Beginning with the first line, return the material verbatim and without pictures.
####
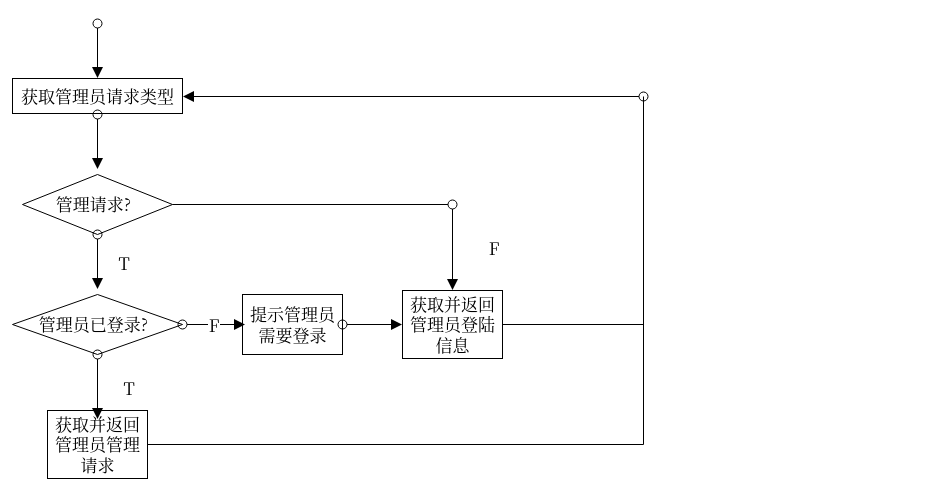
<!DOCTYPE html>
<html lang="zh-CN">
<head>
<meta charset="utf-8">
<title>管理员请求流程图</title>
<style>
  :root {
    --paper: #fff;
    --ink: #000;
  }
  * { box-sizing: border-box; }
  body { margin: 0; background: var(--paper); }
  .flowchart {
    position: relative;
    width: 926px;
    height: 491px;
    overflow: hidden;
    background: var(--paper);
    color: var(--ink);
    font: 17px/20.5px "Noto Serif CJK SC", "Noto Serif", serif;
  }
  .connectors {
    position: absolute;
    inset: 0;
    fill: none;
    stroke: var(--ink);
    stroke-width: 1;
  }
  .arrow { fill: var(--ink); stroke: none; }
  .node, .branch {
    position: absolute;
    display: flex;
    align-items: center;
    justify-content: center;
    text-align: center;
    white-space: nowrap;
  }
  .process { border: 1px solid var(--ink); }
  .get-type { left: 12px; top: 78px; width: 171px; height: 36px; }
  .is-admin-request { left: 22px; top: 174px; width: 151px; height: 61px; padding-right: 8px; }
  .is-logged-in { left: 12px; top: 294px; width: 171px; height: 61px; padding-right: 8px; }
  .prompt-login { left: 242px; top: 294px; width: 101px; height: 61px; }
  .return-login { left: 402px; top: 290px; width: 101px; height: 69px; }
  .return-admin { left: 47px; top: 410px; width: 101px; height: 69px; }
  .branch { width: 12px; height: 20px; font-family: "Noto Serif", "Liberation Serif", serif; font-family: "Noto Serif CJK SC", serif; }
  .request-true { left: 118px; top: 253px; }
  .request-false { left: 488px; top: 238px; }
  .login-true { left: 123px; top: 378px; }
  .login-false { left: 208px; top: 315px; background: var(--paper); }
</style>
</head>
<body>
<main class="flowchart">
  <svg class="connectors" width="926" height="491" viewBox="0 0 926 491" aria-hidden="true">
    <defs>
      <circle id="port" r="4.5"/>
      <path id="arrow-down" class="arrow" d="M0 0L-5.5 -11H5.5Z"/>
      <path id="arrow-right" class="arrow" d="M0 0L-11 -5.5V5.5Z"/>
    </defs>
    <g class="decisions">
      <polygon points="22.5,204.5 97.5,174.5 172.5,204.5 97.5,234.5"/>
      <polygon points="12.5,324.5 97.5,294.5 182.5,324.5 97.5,354.5"/>
    </g>
    <g class="lines">
      <path d="M97.5 28V68M97.5 119V160M97.5 239V280M97.5 359V410"/>
      <path d="M172.5 204.5H448M452.5 209V281"/>
      <path d="M187 324.5H236M347 324.5H393"/>
      <path d="M503 324.5H643.5M148 444.5H643.5V96.5M639 96.5H192"/>
    </g>
    <g class="arrows">
      <use href="#arrow-down" x="97.5" y="78"/>
      <use href="#arrow-down" x="97.5" y="169"/>
      <use href="#arrow-down" x="97.5" y="289"/>
      <use href="#arrow-down" x="97.5" y="419"/>
      <use href="#arrow-down" x="452.5" y="290"/>
      <use href="#arrow-right" x="245" y="324.5"/>
      <use href="#arrow-right" x="402" y="324.5"/>
      <path class="arrow" d="M183 96.5L194 91V102Z"/>
    </g>
    <g class="ports">
      <use href="#port" x="97.5" y="23.5"/>
      <use href="#port" x="97.5" y="114.5"/>
      <use href="#port" x="97.5" y="234.5"/>
      <use href="#port" x="97.5" y="354.5"/>
      <use href="#port" x="182.5" y="324.5"/>
      <use href="#port" x="342.5" y="324.5"/>
      <use href="#port" x="452.5" y="204.5"/>
      <use href="#port" x="643.5" y="96.5"/>
    </g>
  </svg>

  <div class="node process get-type">获取管理员请求类型</div>
  <div class="node is-admin-request">管理请求?</div>
  <div class="node is-logged-in">管理员已登录?</div>
  <div class="node process prompt-login">提示管理员<br>需要登录</div>
  <div class="node process return-login">获取并返回<br>管理员登陆<br>信息</div>
  <div class="node process return-admin">获取并返回<br>管理员管理<br>请求</div>

  <span class="branch request-true">T</span>
  <span class="branch request-false">F</span>
  <span class="branch login-true">T</span>
  <span class="branch login-false">F</span>
</main>
</body>
</html>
####
> Output:
<!DOCTYPE html>
<html lang="zh-CN">
<head>
<meta charset="utf-8">
<title>管理员请求流程图</title>
<style>
  :root {
    --paper: #fff;
    --ink: #000;
  }
  * { box-sizing: border-box; }
  body { margin: 0; background: var(--paper); }
  .flowchart {
    position: relative;
    width: 926px;
    height: 491px;
    overflow: hidden;
    background: var(--paper);
    color: var(--ink);
    font: 17px/20.5px "Noto Serif CJK SC", "Noto Serif", serif;
  }
  .connectors {
    position: absolute;
    inset: 0;
    fill: none;
    stroke: var(--ink);
    stroke-width: 1;
  }
  .arrow { fill: var(--ink); stroke: none; }
  .node, .branch {
    position: absolute;
    display: flex;
    align-items: center;
    justify-content: center;
    text-align: center;
    white-space: nowrap;
  }
  .process { border: 1px solid var(--ink); }
  .get-type { left: 12px; top: 78px; width: 171px; height: 36px; }
  .is-admin-request { left: 22px; top: 174px; width: 151px; height: 61px; padding-right: 8px; }
  .is-logged-in { left: 12px; top: 294px; width: 171px; height: 61px; padding-right: 8px; }
  .prompt-login { left: 242px; top: 294px; width: 101px; height: 61px; }
  .return-login { left: 402px; top: 290px; width: 101px; height: 69px; }
  .return-admin { left: 47px; top: 410px; width: 101px; height: 69px; }
  .branch { width: 12px; height: 20px; font-family: "Noto Serif", "Liberation Serif", serif; font-family: "Noto Serif CJK SC", serif; }
  .request-true { left: 118px; top: 253px; }
  .request-false { left: 488px; top: 238px; }
  .login-true { left: 123px; top: 378px; }
  .login-false { left: 208px; top: 315px; background: var(--paper); }
</style>
</head>
<body>
<main class="flowchart">
  <svg class="connectors" width="926" height="491" viewBox="0 0 926 491" aria-hidden="true">
    <defs>
      <circle id="port" r="4.5"/>
      <path id="arrow-down" class="arrow" d="M0 0L-5.5 -11H5.5Z"/>
      <path id="arrow-right" class="arrow" d="M0 0L-11 -5.5V5.5Z"/>
    </defs>
    <g class="decisions">
      <polygon points="22.5,204.5 97.5,174.5 172.5,204.5 97.5,234.5"/>
      <polygon points="12.5,324.5 97.5,294.5 182.5,324.5 97.5,354.5"/>
    </g>
    <g class="lines">
      <path d="M97.5 28V68M97.5 119V160M97.5 239V280M97.5 359V410"/>
      <path d="M172.5 204.5H448M452.5 209V281"/>
      <path d="M187 324.5H236M347 324.5H393"/>
      <path d="M503 324.5H643.5M148 444.5H643.5V96.5M639 96.5H192"/>
    </g>
    <g class="arrows">
      <use href="#arrow-down" x="97.5" y="78"/>
      <use href="#arrow-down" x="97.5" y="169"/>
      <use href="#arrow-down" x="97.5" y="289"/>
      <use href="#arrow-down" x="97.5" y="419"/>
      <use href="#arrow-down" x="452.5" y="290"/>
      <use href="#arrow-right" x="245" y="324.5"/>
      <use href="#arrow-right" x="402" y="324.5"/>
      <path class="arrow" d="M183 96.5L194 91V102Z"/>
    </g>
    <g class="ports">
      <use href="#port" x="97.5" y="23.5"/>
      <use href="#port" x="97.5" y="114.5"/>
      <use href="#port" x="97.5" y="234.5"/>
      <use href="#port" x="97.5" y="354.5"/>
      <use href="#port" x="182.5" y="324.5"/>
      <use href="#port" x="342.5" y="324.5"/>
      <use href="#port" x="452.5" y="204.5"/>
      <use href="#port" x="643.5" y="96.5"/>
    </g>
  </svg>

  <div class="node process get-type">获取管理员请求类型</div>
  <div class="node is-admin-request">管理请求?</div>
  <div class="node is-logged-in">管理员已登录?</div>
  <div class="node process prompt-login">提示管理员<br>需要登录</div>
  <div class="node process return-login">获取并返回<br>管理员登陆<br>信息</div>
  <div class="node process return-admin">获取并返回<br>管理员管理<br>请求</div>

  <span class="branch request-true">T</span>
  <span class="branch request-false">F</span>
  <span class="branch login-true">T</span>
  <span class="branch login-false">F</span>
</main>
</body>
</html>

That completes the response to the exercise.